Before backwashing, it is important that the pump be turned off to avoid damage to the backwash valve mechanism. For filters with a side-mounted, vertical backwash valve, rotate the handle to unlock the valve, push the handle down as far as it will go, and rotate the handle once again to lock the valve in the backwash position. Make sure that the backwash hose is extended to the desired area, and turn on the pump. A large quantity of water and debris will flow out of the hose. Continue until the water which is flowing out of the hose is clear and wait an additional 30 seconds to ensure that the filter is properly cleaned. Turn the pump off and return the valve to the normal filter mode by carrying out the above steps except in reverse order. Once the valve is returned to the filter position, open the air release valve to release trapped air in top of lid or tank tops. Turn the pump on and monitor the pressure gauge for proper operation of the system. If the pump fails to fill with water, or the pressure fails to build to the normal operating value, follow the steps in the "REGAINING PRIME" section below. For filters with a top-or side-mounted rotating backwash valve, the process is similar, but instead of pushing the handle down to backwash and up to filter, the handle of the rotating valve is pushed down and then rotate to the backwash and filter positions, respectively. Once all of the trapped air is released through the air release valve and only water flows out, close this valve.

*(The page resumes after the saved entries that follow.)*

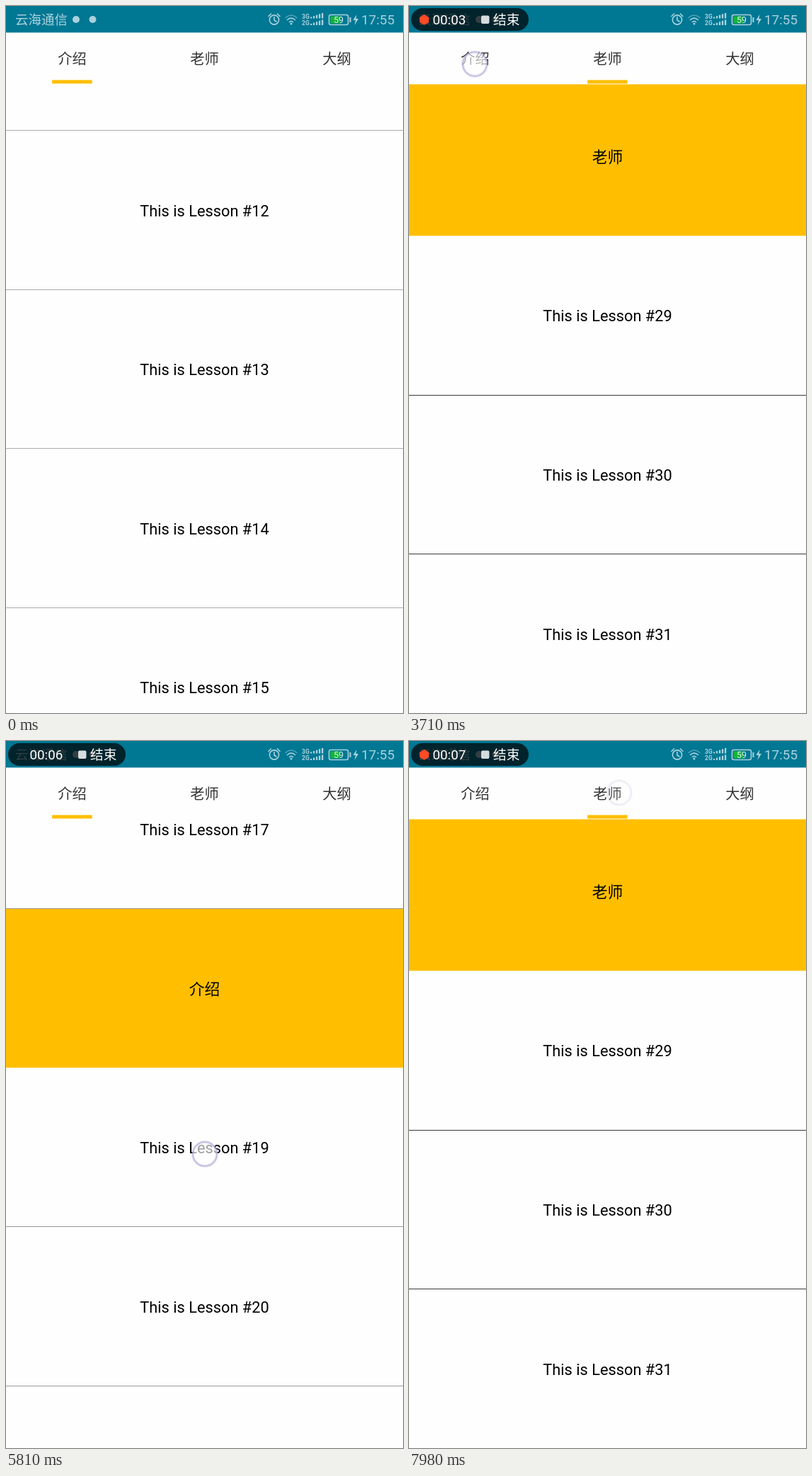
An HTML page for the animation above (8000 ms loop, 561x998 px).

```html
<!DOCTYPE html>
<html lang="zh">
<head>
<meta charset="utf-8">
<title>Lesson tabs</title>
<style>
  html, body { margin: 0; width: 100%; height: 100%; overflow: hidden; background: #fefefe; }
  svg { display: block; width: 100%; height: 100%; }
  text { font-family: Roboto, "Noto Sans CJK SC", "Noto Sans CJK", sans-serif; }
  .mid { text-anchor: middle; }
  .icon { fill: none; stroke: #a9d2de; stroke-width: 1.6; stroke-linecap: round; }
  .solid { fill: #a9d2de; }
</style>
</head>
<body>
<svg viewBox="0 0 561 998" xmlns="http://www.w3.org/2000/svg">
  <rect width="561" height="998" fill="#fefefe"/>
  <g id="list"></g>

  <rect y="37" width="561" height="73.5" fill="#fefefe"/>
  <g id="tabs" class="mid" font-size="20.3" fill="#333"></g>
  <rect id="bar" y="104.5" width="56.5" height="5" fill="#ffbf00"/>

  <rect width="561" height="37.5" fill="#007793"/>
  <text class="solid" x="13" y="26" font-size="18.5">云海通信</text>
  <circle class="solid" cx="99" cy="19" r="5"/>
  <circle class="solid" cx="122.500" cy="19" r="5"/>
  <g class="icon">
    <circle cx="379" cy="19.500" r="6.600"/>
    <path d="M379 15.500V20l3 2M371 14.500l3.500-3.500M387 14.500l-3.500-3.500"/>
    <path d="M395 16.500q8-7 16 0" opacity=".5"/>
    <path d="M397.500 19.500q5.500-4.600 11 0M400.500 22.500q2.500-2 5 0"/>
  </g>
  <circle class="solid" cx="403" cy="25" r="1.500"/>
  <g class="solid" font-size="8.500" font-weight="700">
    <text x="418" y="17.500">3G</text>
    <text x="418" y="27">2G</text>
  </g>
  <g id="signal" class="solid"></g>
  <rect x="456.500" y="12.500" width="27" height="14" rx="2.500" class="icon" stroke-width="1.300"/>
  <rect x="458.500" y="14.500" width="14" height="10" fill="#13b435"/>
  <rect x="485.500" y="16" width="2" height="7" class="solid"/>
  <text class="mid" x="470" y="24.300" font-size="12.500" fill="#d8eef2">59</text>
  <path class="solid" d="M495.500 12l-5 8h3.500l-1.500 7 5.500-9h-3.500z"/>
  <text class="solid" x="502" y="26" font-size="18.900">17:55</text>

  <g id="pill">
    <rect x="3" y="3" width="166" height="32" rx="16" fill="#000" fill-opacity=".7"/>
    <path id="dot" d="M21.500 12l6.500 3.700v7.400l-6.500 3.700-6.500-3.700v-7.400z" fill="#ff4a26"/>
    <text id="clock" x="33.500" y="26" font-size="18.800" fill="#fff"></text>
    <rect x="102" y="13.500" width="11.500" height="11.500" rx="2" fill="#d5dcde"/>
    <text x="119" y="26" font-size="18.700" fill="#fff">结束</text>
  </g>

  <g id="touch">
    <circle r="17" fill="#fff" fill-opacity=".62" stroke="#a79fd2" stroke-opacity=".28" stroke-width="4"/>
    <circle r="17" fill="none" stroke="#b3abd6" stroke-opacity=".75" stroke-width="1.500"/>
  </g>
</svg>
<script>
const $ = id => document.getElementById(id);
const LOOP = 8000, PITCH = 224.6, SNAP = 99.8, SLIDE = 200, FADE = 620;
const NAMES = ['介绍', '老师', '大纲'];
const tabX = i => 93.5 + 187 * i;
const firstRow = i => 18 + 10 * i;
const clamp = v => Math.max(0, Math.min(1, v));

function add(parent, tag, attrs, content = '') {
  const el = document.createElementNS('http://www.w3.org/2000/svg', tag);
  for (const k in attrs) el.setAttribute(k, attrs[k]);
  el.textContent = content;
  return parent.appendChild(el);
}

// Linear interpolation through [time, value] pairs
function track(keys, t) {
  if (t <= keys[0][0]) return keys[0][1];
  for (let i = 1; i < keys.length; i++) {
    const [a, u] = keys[i - 1], [b, v] = keys[i];
    if (t < b) return u + (v - u) * (t - a) / (b - a);
  }
  return keys[keys.length - 1][1];
}

const taps = [
  { tab: 1, x: 280, y: 78, down: 420, up: 610 },
  { tab: 2, x: 470, y: 77, down: 1420, up: 1600 },
  { tab: 1, x: 282, y: 80, down: 2750, up: 2950 },
  { tab: 0, x: 93, y: 82, down: 3560, up: 3850 },
  { tab: 1, x: 297, y: 73, down: 7300, up: 7540 }
];
const drag = { down: 4680, up: 6720 };
const dragRow = [[4740, SNAP], [4970, 133.8], [5040, 145], [5400, 192], [5810, 236.5], [6100, 267], [6370, 284.3]];
const dragX = [[4680, 294], [4970, 291], [5810, 281], [6370, 279]];
const dragY = [[4680, 440], [4970, 488], [5040, 498], [5400, 541], [5810, 583], [6100, 614], [6370, 631]];
const ticks = [1470, 2490, 3440, 4200, 4900, 5750, 6800];

NAMES.forEach((name, i) => add($('tabs'), 'text', { x: tabX(i), y: 81.7 }, name));
for (let r = 0; r < 2; r++)
  for (let i = 0; i < 5; i++) {
    const h = 2 + i * 1.4;
    add($('signal'), 'rect', { x: 430 + i * 4, y: 17.5 + r * 9.5 - h, width: 2.3, height: h });
  }

const rows = Array.from({ length: 6 }, () => {
  const g = add($('list'), 'g', {});
  return {
    g,
    fill: add(g, 'rect', { width: 561, height: PITCH, fill: '#ffbf00' }),
    line: add(g, 'rect', { width: 561, height: 1 }),
    label: add(g, 'text', { class: 'mid', x: 280.5, 'font-size': 21.8 })
  };
});

function drawList(base, y, ink) {
  const start = base - Math.ceil((y - 37) / PITCH);
  rows.forEach((row, i) => {
    const n = start + i, top = y + (n - base) * PITCH;
    const head = n % 10 === 8, afterHead = n % 10 === 9;
    row.fill.setAttribute('y', top);
    row.fill.setAttribute('visibility', head ? 'visible' : 'hidden');
    row.line.setAttribute('y', Math.floor(top));
    row.line.setAttribute('fill', ink);
    row.line.setAttribute('visibility', afterHead ? 'hidden' : 'visible');
    row.label.setAttribute('y', top + (head ? 121.5 : 121));
    row.label.textContent = head ? NAMES[(n - 18) / 10] : 'This is Lesson #' + n;
  });
}

function drawTouch(t) {
  const p = [...taps, drag].find(q => t >= q.down && t < q.up + FADE);
  const alpha = p ? clamp((t - p.down) / 40) * (1 - clamp((t - p.up) / FADE)) : 0;
  $('touch').setAttribute('opacity', alpha);
  if (!p) return;
  const x = p === drag ? track(dragX, t) : p.x;
  const y = p === drag ? track(dragY, t) : p.y;
  $('touch').setAttribute('transform', `translate(${x} ${y})`);
}

function render(t) {
  const done = taps.filter(p => t >= p.up);
  const last = done[done.length - 1];
  const tab = last ? last.tab : 0;
  const prev = done.length > 1 ? done[done.length - 2].tab : 0;

  const dragging = tab === 0 && t > dragRow[0][0];
  const moving = dragging && t < 6360;
  if (!last) drawList(12, 175.5, '#aaa');
  else drawList(firstRow(tab), dragging ? track(dragRow, t) : SNAP, moving ? (t < 5100 ? '#777' : '#999') : '#3a3a3a');

  const k = last ? clamp((t - last.up) / SLIDE) : 1;
  const ease = 1 - (1 - k) ** 2;
  $('bar').setAttribute('x', tabX(prev + (tab - prev) * ease) - 28.3);

  const sec = ticks.filter(s => t >= s).length;
  $('clock').textContent = '00:0' + sec;
  $('dot').setAttribute('visibility', sec % 2 ? 'visible' : 'hidden');
  $('pill').setAttribute('opacity', clamp((t - 420) / 120));
  drawTouch(t);
}

const t0 = performance.now();
function frame() {
  render((performance.now() - t0) % LOOP);
  requestAnimationFrame(frame);
}
render(0);
requestAnimationFrame(frame);
</script>
</body>
</html>
```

If the pressure does not rise within I minute, shut the pump off and force water into the system through the skimmer by placing a garden hose into the hole at the bottom of the skimmer which is farthest from the pool and restarting the pump. The water from the garden hose should be enough to flood the pump and restart the system. Be sure to open the manual air relief valve after the pump has regained its prime to release the excess air from the filter.

(559) 635-9637